"I'm sorry about what happened," Judo says as we watch the fire.
"Don't be," I lean against him. "It was always going to happen. It was just a matter of how."
He sighs and strokes my hair, pulling me closer to him.
Daniel is finding it harder to cope than I am.
On Seb's birthday about a month later, he bursts into tears halfway through a conversation. None of us know what to say. He won't let us comfort him.
Seb's note says that he doesn't want a funeral, so he doesn't get one. It assures me that he would be happier and says that my life would be less stressful without him. In the letter, he thanks me for everything I've done for him, and asks me to now do the same for our mother. 'I know you'll manage it. I'm counting on you.'
Nannie helps me and mum move house , and she visits every weekend to make sure I'm doing my job.
At some point later on, the gazebo gets taken down and we're all moved back into the dinner hall. Of course, nobody forgets what happened in the time it was up, but it's gone.
It's kind of like the end of an era. A type of closure, a new beginning.
Judo takes my hand while I'm staring at the empty space where it used to be.
"It's strange, isn't it?" He says. "It feels so different now, like the end of a story."
"Of course it does," I smile and wrap my arms around his torso. "It wasn't going to feel the same, was it?"
He laughs and shakes his head. "Hey, d'you think things are gonna change now?"
"I dunno, why do you ask?"

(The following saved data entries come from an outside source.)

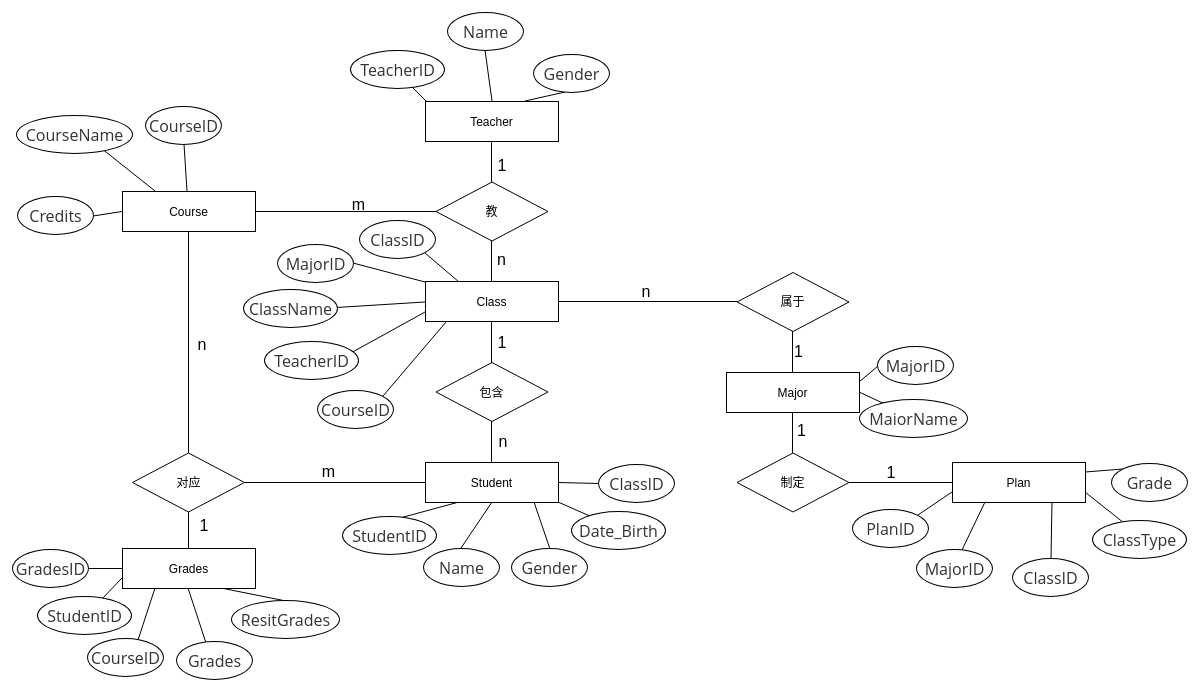
<!DOCTYPE html>
<html lang="en">
<head>
<meta charset="utf-8">
<title>Course and class ER diagram</title>
<style>
:root { --paper: #fff; --ink: #000; --attribute-text: #333; }
* { box-sizing: border-box; }
body { margin: 0; background: var(--paper); }
.diagram { position: relative; width: 1200px; height: 692px; overflow: hidden; background: var(--paper); color: var(--ink); }
.connectors { position: absolute; left: 0; top: 0; fill: none; stroke: var(--ink); stroke-width: 1; }
.relation-shapes { fill: var(--paper); }
.node { position: absolute; left: calc((var(--x) - var(--w) / 2 + 0.5) * 1px); top: calc((var(--y) - var(--h) / 2 + 0.5) * 1px); width: calc(var(--w) * 1px); height: calc(var(--h) * 1px); display: flex; align-items: center; justify-content: center; white-space: nowrap; line-height: 1; }
.entity { --w: 134; --h: 41; padding-right: 1px; border: 1px solid var(--ink); background: var(--paper); font: 12px "Liberation Sans", sans-serif; }
.attribute { --w: 77; --h: 39; border: 1px solid var(--ink); border-radius: 50%; background: var(--paper); color: var(--attribute-text); font: 16px "Open Sans", sans-serif; }
.attribute.wide { --w: 95; }
.attribute.wider { --w: 109; }
.attribute.widest { --w: 117; }
.relation { --w: 113; --h: 59; font: 12px "Noto Sans CJK SC", sans-serif; }
.cardinality { position: absolute; left: calc(var(--x) * 1px); top: calc(var(--y) * 1px); transform: translate(-50%, -50%); font: 16px "Liberation Sans", sans-serif; }
</style>
</head>
<body>
<main class="diagram">
  <svg class="connectors" width="1200" height="692" viewBox="0 0 1200 692" aria-hidden="true">
    <g class="relation-lines">
      <path d="M491.5 141V182M491.5 240V282M491.5 322V363M491.5 421V462"/>
      <path d="M255 211.5H436M558 301.5H737M245 482.5H425M849 482.5H952"/>
      <path d="M188.5 231V453M188.5 511V548M792.5 331V372M792.5 412V453"/>
    </g>
    <g class="attribute-lines">
      <path d="M412 87L426 101M485 50L492 101M565 92L525 101"/>
      <path d="M101 148L155 191M184 144L187 191M93 216L122 211.5"/>
      <path d="M425 253L459 282M353 263L425 282M328 308L425 302M349 354L425 312M383 396L446 322"/>
      <path d="M878 366L859 382M887 405L859 392"/>
      <path d="M400 518L459 502M461 548L492 502M550 549L534 502M592 517L558 502M599 483.5L558 482.5"/>
      <path d="M1123 469L1085 472M1124 523L1085 492M918 515L952 492M962 550L985 502M1051 558L1052 502"/>
      <path d="M88 568.5H122M101 600L122 578M138 640L155 588M206 643L188 588M286 601L221 588"/>
    </g>
    <g class="relation-shapes">
      <polygon points="436,211.5 492,182 548,211.5 492,241"/>
      <polygon points="436,392 492,362.5 548,392 492,421.5"/>
      <polygon points="737,302 793,272.5 849,302 793,331.5"/>
      <polygon points="737,482.5 793,453 849,482.5 793,512"/>
      <polygon points="132.5,482.5 188.5,453 244.5,482.5 188.5,512"/>
    </g>
  </svg>

  <section aria-label="Teacher">
    <div class="node entity" style="--x:491.5;--y:121">Teacher</div>
    <div class="node attribute wide" style="--x:397;--y:69">TeacherID</div>
    <div class="node attribute" style="--x:485;--y:31">Name</div>
    <div class="node attribute" style="--x:571;--y:73">Gender</div>
  </section>

  <section aria-label="Course">
    <div class="node entity" style="--x:188.5;--y:211">Course</div>
    <div class="node attribute widest" style="--x:74;--y:134">CourseName</div>
    <div class="node attribute" style="--x:183;--y:125">CourseID</div>
    <div class="node attribute" style="--x:55;--y:215">Credits</div>
  </section>

  <section aria-label="Class">
    <div class="node entity" style="--x:491.5;--y:301">Class</div>
    <div class="node attribute" style="--x:397;--y:239">ClassID</div>
    <div class="node attribute" style="--x:315;--y:263">MajorID</div>
    <div class="node attribute wide" style="--x:290;--y:308">ClassName</div>
    <div class="node attribute wide" style="--x:311;--y:360">TeacherID</div>
    <div class="node attribute" style="--x:355;--y:409">CourseID</div>
  </section>

  <section aria-label="Major">
    <div class="node entity" style="--x:792.5;--y:392">Major</div>
    <div class="node attribute" style="--x:915;--y:365">MajorID</div>
    <div class="node attribute wider" style="--x:913;--y:418">MaiorName</div>
  </section>

  <section aria-label="Student">
    <div class="node entity" style="--x:491.5;--y:482">Student</div>
    <div class="node attribute wide" style="--x:389;--y:535">StudentID</div>
    <div class="node attribute" style="--x:461;--y:567">Name</div>
    <div class="node attribute" style="--x:549;--y:567">Gender</div>
    <div class="node attribute wide" style="--x:618;--y:530">Date_Birth</div>
    <div class="node attribute" style="--x:636;--y:483">ClassID</div>
  </section>

  <section aria-label="Plan">
    <div class="node entity" style="--x:1018.5;--y:482">Plan</div>
    <div class="node attribute" style="--x:1149;--y:482">Grade</div>
    <div class="node attribute wide" style="--x:1139;--y:539">ClassType</div>
    <div class="node attribute" style="--x:890;--y:528">PlanID</div>
    <div class="node attribute" style="--x:954;--y:568">MajorID</div>
    <div class="node attribute" style="--x:1050;--y:577">ClassID</div>
  </section>

  <section aria-label="Grades">
    <div class="node entity" style="--x:188.5;--y:568">Grades</div>
    <div class="node attribute" style="--x:50;--y:568">GradesID</div>
    <div class="node attribute wide" style="--x:84;--y:615">StudentID</div>
    <div class="node attribute" style="--x:125;--y:657">CourseID</div>
    <div class="node attribute" style="--x:214;--y:660">Grades</div>
    <div class="node attribute wider" style="--x:285;--y:619">ResitGrades</div>
  </section>

  <section aria-label="Relations" lang="zh">
    <div class="node relation" style="--x:491;--y:210">教</div>
    <div class="node relation" style="--x:491;--y:391">包含</div>
    <div class="node relation" style="--x:792;--y:300">属于</div>
    <div class="node relation" style="--x:792;--y:481">制定</div>
    <div class="node relation" style="--x:188;--y:481">对应</div>
  </section>

  <section aria-label="Cardinalities">
    <span class="cardinality" style="--x:502;--y:165.5">1</span>
    <span class="cardinality" style="--x:358.5;--y:204.5">m</span>
    <span class="cardinality" style="--x:501.5;--y:259.5">n</span>
    <span class="cardinality" style="--x:646;--y:291.5">n</span>
    <span class="cardinality" style="--x:502;--y:342.5">1</span>
    <span class="cardinality" style="--x:503;--y:441.5">n</span>
    <span class="cardinality" style="--x:202;--y:344.5">n</span>
    <span class="cardinality" style="--x:328.5;--y:471.5">m</span>
    <span class="cardinality" style="--x:204;--y:525.5">1</span>
    <span class="cardinality" style="--x:798.5;--y:351.5">1</span>
    <span class="cardinality" style="--x:801.5;--y:430.5">1</span>
    <span class="cardinality" style="--x:891;--y:472.5">1</span>
  </section>
</main>
</body>
</html>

He laughs to himself and I find myself grinning. "It's just a feeling," he says. "Things always change at the end of stories, don't they?"